USAGE: I'm down with up(side)
|From:||Mark J. Reed <markjreed@...>|
|Date:||Wednesday, May 23, 2007, 23:58|
After some research, my intuitive interpretation of "upside" as
"upward to the side of" seems to be borne out, in the main. But there
are also attestations of more general meanings, particularly in
Hiphoppish, where it seems to be in the process of active semantic
growth, functioning almost as a generic preposition like E-o "je".
I think this is a reflection of the fact that it includes "up", a
preposition which long ago abandoned any restrictions tied to the
direction opposite the pull of gravity. Dressed up. Done up right.
Fix you right up. Coming right up. He got all up in my business so I
got all up in his face.
I find its appearance as the U in SNAFU particularly interesting. In
the original, coarse version, the "up" doesn't really contribute to
the meaning; compare the Jargon file's BYF. (Although the "up"
version does have an additional connotation when applied to people,
relating to inebriatedness, while the "up"less version relates more to
imminent failure and may be safely translated as "doomed".).

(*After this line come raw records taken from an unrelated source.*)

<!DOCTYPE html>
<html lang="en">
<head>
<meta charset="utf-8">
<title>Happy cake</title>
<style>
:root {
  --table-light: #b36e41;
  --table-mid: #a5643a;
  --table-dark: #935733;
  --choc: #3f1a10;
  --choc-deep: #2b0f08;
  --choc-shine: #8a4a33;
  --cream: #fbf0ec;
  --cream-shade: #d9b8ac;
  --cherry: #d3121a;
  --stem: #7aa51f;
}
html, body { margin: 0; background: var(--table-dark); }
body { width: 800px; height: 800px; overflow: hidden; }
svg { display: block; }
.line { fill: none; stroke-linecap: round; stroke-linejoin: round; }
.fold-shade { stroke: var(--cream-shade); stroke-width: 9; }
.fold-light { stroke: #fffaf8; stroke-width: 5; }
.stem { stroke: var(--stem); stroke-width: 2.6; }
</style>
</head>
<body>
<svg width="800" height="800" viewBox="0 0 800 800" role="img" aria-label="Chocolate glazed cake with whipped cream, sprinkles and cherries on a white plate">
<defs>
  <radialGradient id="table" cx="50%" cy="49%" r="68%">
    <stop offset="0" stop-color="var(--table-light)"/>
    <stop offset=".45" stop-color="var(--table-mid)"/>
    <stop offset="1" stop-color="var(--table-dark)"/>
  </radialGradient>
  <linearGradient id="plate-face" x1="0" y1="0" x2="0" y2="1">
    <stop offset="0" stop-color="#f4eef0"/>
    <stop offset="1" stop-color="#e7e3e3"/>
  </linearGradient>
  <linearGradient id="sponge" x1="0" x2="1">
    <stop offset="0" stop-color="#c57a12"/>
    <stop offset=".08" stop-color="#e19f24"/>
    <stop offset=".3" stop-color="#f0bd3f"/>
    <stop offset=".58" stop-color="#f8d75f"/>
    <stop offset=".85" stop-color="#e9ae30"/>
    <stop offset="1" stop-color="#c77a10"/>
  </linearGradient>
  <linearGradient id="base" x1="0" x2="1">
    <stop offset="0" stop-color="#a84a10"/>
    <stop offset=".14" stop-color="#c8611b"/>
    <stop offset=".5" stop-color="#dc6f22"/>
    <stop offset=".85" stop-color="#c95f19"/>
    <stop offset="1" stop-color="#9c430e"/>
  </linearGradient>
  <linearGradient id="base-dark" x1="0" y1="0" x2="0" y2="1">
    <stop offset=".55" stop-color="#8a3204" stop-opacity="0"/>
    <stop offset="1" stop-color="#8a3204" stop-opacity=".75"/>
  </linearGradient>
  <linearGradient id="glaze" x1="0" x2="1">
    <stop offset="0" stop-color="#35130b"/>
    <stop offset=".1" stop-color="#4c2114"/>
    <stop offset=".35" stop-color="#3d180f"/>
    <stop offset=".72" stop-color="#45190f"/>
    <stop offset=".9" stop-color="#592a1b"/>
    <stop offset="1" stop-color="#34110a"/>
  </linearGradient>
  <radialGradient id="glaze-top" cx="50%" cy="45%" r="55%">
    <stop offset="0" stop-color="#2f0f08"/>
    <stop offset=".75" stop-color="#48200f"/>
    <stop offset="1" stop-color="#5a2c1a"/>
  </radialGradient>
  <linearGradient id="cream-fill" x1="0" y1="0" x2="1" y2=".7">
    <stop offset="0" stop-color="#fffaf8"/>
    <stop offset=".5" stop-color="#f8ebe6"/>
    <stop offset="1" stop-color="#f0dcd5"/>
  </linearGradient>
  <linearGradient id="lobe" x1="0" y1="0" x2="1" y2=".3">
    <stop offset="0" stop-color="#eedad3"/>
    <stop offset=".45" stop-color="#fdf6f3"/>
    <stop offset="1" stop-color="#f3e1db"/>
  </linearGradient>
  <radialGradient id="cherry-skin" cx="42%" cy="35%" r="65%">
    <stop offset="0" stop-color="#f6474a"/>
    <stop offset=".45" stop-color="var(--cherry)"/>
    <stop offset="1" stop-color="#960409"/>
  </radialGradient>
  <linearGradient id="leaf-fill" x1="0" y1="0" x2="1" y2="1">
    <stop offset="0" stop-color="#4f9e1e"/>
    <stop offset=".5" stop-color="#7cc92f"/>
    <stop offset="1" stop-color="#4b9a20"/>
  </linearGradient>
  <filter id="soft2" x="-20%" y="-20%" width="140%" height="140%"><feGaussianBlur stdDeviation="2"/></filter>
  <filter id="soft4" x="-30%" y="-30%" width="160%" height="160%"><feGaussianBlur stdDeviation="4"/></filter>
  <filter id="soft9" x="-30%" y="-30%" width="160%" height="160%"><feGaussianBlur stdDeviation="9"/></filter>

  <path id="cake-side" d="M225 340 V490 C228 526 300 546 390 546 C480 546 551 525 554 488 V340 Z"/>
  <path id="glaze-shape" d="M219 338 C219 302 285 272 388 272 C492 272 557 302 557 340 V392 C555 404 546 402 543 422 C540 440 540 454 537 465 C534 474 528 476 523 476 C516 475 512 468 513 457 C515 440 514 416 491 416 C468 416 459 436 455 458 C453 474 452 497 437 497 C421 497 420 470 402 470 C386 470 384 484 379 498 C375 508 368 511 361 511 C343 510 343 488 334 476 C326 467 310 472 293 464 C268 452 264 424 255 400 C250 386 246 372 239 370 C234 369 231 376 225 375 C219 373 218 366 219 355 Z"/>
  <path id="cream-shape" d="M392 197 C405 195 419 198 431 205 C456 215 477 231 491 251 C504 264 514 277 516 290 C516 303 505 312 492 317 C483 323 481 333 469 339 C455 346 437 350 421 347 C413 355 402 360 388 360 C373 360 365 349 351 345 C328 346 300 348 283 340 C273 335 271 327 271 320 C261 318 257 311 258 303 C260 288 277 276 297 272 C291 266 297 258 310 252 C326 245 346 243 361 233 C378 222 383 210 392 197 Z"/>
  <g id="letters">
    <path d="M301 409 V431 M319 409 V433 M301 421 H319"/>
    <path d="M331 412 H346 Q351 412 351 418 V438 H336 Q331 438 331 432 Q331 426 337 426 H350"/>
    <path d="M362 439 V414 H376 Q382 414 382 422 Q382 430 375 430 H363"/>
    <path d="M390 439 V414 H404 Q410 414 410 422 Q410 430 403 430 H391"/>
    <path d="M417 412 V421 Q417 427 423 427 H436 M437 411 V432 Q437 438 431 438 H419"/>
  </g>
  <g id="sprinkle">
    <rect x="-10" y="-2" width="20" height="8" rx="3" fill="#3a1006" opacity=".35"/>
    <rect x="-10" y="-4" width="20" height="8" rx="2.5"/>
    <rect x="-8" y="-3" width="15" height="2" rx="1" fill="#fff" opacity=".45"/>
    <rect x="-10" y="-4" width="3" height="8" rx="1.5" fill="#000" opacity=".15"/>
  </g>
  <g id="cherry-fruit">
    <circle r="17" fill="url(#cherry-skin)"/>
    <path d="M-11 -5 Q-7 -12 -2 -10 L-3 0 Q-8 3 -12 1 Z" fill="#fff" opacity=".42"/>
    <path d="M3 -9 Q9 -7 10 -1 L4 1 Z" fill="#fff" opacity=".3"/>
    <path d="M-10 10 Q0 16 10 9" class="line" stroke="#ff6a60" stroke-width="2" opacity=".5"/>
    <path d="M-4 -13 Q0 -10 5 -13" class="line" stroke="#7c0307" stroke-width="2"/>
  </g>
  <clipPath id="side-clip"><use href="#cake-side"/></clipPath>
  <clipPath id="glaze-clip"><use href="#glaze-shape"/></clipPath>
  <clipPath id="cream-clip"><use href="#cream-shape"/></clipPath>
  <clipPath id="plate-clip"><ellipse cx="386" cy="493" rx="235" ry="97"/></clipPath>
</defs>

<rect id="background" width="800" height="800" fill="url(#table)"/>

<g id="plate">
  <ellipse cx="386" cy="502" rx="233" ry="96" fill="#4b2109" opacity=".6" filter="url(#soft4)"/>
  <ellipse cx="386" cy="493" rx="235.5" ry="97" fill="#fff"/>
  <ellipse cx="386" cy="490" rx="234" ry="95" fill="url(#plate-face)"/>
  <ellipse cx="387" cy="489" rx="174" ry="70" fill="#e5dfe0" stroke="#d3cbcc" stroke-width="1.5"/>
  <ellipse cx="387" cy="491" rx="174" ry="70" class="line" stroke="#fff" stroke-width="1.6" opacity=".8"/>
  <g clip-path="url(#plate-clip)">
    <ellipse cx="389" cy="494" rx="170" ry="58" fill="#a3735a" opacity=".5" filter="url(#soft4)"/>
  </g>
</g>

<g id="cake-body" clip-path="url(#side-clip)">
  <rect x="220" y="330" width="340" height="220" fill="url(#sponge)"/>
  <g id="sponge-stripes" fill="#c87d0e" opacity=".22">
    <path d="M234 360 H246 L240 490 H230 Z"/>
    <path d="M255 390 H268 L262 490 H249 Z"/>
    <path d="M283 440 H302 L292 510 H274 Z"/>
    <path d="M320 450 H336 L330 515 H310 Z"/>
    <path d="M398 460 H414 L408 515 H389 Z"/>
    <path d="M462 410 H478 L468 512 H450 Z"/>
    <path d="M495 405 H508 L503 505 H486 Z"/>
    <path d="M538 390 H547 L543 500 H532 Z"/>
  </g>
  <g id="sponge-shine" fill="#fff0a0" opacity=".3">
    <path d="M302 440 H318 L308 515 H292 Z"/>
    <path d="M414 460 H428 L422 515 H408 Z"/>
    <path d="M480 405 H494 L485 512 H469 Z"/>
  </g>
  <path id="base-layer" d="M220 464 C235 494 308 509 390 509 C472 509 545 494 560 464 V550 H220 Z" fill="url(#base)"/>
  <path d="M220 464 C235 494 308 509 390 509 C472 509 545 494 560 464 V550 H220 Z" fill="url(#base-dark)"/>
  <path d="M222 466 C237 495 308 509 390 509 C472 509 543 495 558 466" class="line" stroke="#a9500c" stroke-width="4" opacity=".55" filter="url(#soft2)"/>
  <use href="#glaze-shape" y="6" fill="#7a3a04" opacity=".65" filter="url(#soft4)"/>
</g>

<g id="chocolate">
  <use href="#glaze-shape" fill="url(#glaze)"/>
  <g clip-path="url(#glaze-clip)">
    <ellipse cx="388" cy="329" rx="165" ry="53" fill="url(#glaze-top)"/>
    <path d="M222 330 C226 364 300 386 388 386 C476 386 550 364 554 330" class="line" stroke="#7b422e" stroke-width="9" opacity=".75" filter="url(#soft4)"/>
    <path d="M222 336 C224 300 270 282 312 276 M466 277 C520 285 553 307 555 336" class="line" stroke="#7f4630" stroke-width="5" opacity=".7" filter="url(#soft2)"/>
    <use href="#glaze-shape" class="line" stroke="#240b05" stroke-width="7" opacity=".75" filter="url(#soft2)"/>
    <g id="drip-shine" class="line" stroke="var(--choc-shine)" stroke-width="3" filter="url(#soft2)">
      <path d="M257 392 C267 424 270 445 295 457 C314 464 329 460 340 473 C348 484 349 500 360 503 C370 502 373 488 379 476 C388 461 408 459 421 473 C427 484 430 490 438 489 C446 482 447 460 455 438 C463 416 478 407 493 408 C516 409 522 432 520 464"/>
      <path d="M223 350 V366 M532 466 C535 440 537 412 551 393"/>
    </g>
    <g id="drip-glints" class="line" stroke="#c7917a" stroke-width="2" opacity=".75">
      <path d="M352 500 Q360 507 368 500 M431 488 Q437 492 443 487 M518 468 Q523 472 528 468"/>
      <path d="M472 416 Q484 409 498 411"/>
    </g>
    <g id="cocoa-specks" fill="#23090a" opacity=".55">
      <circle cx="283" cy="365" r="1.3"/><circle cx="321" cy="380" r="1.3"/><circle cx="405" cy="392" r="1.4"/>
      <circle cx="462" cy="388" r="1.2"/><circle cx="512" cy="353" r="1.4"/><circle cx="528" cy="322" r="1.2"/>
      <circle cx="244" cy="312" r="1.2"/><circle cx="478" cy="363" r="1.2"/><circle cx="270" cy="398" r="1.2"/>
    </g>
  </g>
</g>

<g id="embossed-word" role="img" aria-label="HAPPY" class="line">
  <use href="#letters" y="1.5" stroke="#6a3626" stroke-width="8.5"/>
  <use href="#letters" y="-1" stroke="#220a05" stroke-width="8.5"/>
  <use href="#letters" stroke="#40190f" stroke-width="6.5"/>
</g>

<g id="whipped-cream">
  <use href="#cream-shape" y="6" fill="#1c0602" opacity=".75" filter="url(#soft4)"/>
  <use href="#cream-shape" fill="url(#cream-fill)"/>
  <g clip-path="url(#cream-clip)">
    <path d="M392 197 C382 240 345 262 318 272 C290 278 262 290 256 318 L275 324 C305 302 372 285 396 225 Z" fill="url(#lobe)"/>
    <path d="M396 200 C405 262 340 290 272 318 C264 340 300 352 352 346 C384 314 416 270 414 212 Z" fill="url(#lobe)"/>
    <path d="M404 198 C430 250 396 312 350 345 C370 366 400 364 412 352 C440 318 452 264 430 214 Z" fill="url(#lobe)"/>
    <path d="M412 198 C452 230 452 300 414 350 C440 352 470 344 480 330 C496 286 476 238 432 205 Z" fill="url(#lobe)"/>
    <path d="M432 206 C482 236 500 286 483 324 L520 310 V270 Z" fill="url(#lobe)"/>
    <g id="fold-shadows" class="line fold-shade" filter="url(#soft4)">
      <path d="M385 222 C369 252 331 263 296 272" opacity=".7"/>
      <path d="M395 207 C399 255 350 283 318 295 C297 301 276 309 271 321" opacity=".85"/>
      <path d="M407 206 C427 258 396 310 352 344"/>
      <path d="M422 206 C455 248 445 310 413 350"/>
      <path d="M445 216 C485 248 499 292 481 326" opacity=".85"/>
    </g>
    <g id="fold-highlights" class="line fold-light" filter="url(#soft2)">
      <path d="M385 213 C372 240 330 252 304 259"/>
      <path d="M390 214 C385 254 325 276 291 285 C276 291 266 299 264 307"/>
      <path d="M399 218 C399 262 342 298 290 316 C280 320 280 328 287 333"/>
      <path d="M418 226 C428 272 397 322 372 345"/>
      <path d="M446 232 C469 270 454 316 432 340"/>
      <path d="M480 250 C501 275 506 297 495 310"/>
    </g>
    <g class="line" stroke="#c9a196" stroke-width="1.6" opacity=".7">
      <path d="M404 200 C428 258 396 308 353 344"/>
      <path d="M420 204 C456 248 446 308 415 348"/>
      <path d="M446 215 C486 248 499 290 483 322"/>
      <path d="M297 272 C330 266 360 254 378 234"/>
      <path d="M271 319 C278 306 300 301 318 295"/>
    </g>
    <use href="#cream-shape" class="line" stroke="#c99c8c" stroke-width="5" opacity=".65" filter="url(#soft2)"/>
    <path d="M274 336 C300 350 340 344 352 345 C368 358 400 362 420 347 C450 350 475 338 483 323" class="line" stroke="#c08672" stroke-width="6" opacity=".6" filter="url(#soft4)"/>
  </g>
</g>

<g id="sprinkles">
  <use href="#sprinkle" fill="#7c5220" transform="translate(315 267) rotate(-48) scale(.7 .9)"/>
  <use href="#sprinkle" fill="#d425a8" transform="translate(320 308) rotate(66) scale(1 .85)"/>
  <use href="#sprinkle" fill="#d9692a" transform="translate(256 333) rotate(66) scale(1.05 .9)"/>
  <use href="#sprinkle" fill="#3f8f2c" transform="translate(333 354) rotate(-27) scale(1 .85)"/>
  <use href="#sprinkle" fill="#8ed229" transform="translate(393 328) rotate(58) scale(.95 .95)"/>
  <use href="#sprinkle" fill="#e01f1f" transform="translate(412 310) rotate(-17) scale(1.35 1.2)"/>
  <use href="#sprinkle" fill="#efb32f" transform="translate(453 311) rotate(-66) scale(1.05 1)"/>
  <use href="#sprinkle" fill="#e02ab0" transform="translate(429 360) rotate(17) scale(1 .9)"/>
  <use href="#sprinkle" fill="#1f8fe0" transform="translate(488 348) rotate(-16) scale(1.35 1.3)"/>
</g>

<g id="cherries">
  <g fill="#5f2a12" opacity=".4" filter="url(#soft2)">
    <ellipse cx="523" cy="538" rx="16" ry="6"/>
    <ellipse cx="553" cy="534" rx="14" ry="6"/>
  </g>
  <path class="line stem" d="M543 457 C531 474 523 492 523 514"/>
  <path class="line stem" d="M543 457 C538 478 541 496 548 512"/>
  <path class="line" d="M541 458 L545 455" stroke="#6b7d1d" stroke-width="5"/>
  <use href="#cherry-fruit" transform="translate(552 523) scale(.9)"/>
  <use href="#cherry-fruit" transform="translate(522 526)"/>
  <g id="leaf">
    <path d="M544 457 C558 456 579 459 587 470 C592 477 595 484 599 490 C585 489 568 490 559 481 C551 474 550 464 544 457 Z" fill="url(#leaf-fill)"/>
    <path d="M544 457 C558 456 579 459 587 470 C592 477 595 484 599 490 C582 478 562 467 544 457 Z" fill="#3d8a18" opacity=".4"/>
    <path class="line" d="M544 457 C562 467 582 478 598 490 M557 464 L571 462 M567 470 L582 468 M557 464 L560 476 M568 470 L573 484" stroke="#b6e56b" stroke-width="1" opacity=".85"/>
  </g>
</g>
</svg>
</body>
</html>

But in the politer expansion of SNAFU, the "up" is key, because, in a
manner almost exactly opposite what you might expect a prepositional
adverb to do, it generalizes the meaning of the participle. Any sort
of problem may cause a situation to be "fouled up", whereas "fouled"
by itself refers quite specifically to something being caught or
tangled in something else, or, more rarely, to being covered in an
Ok, just rambling now...
Mark J. Reed <markjreed@...>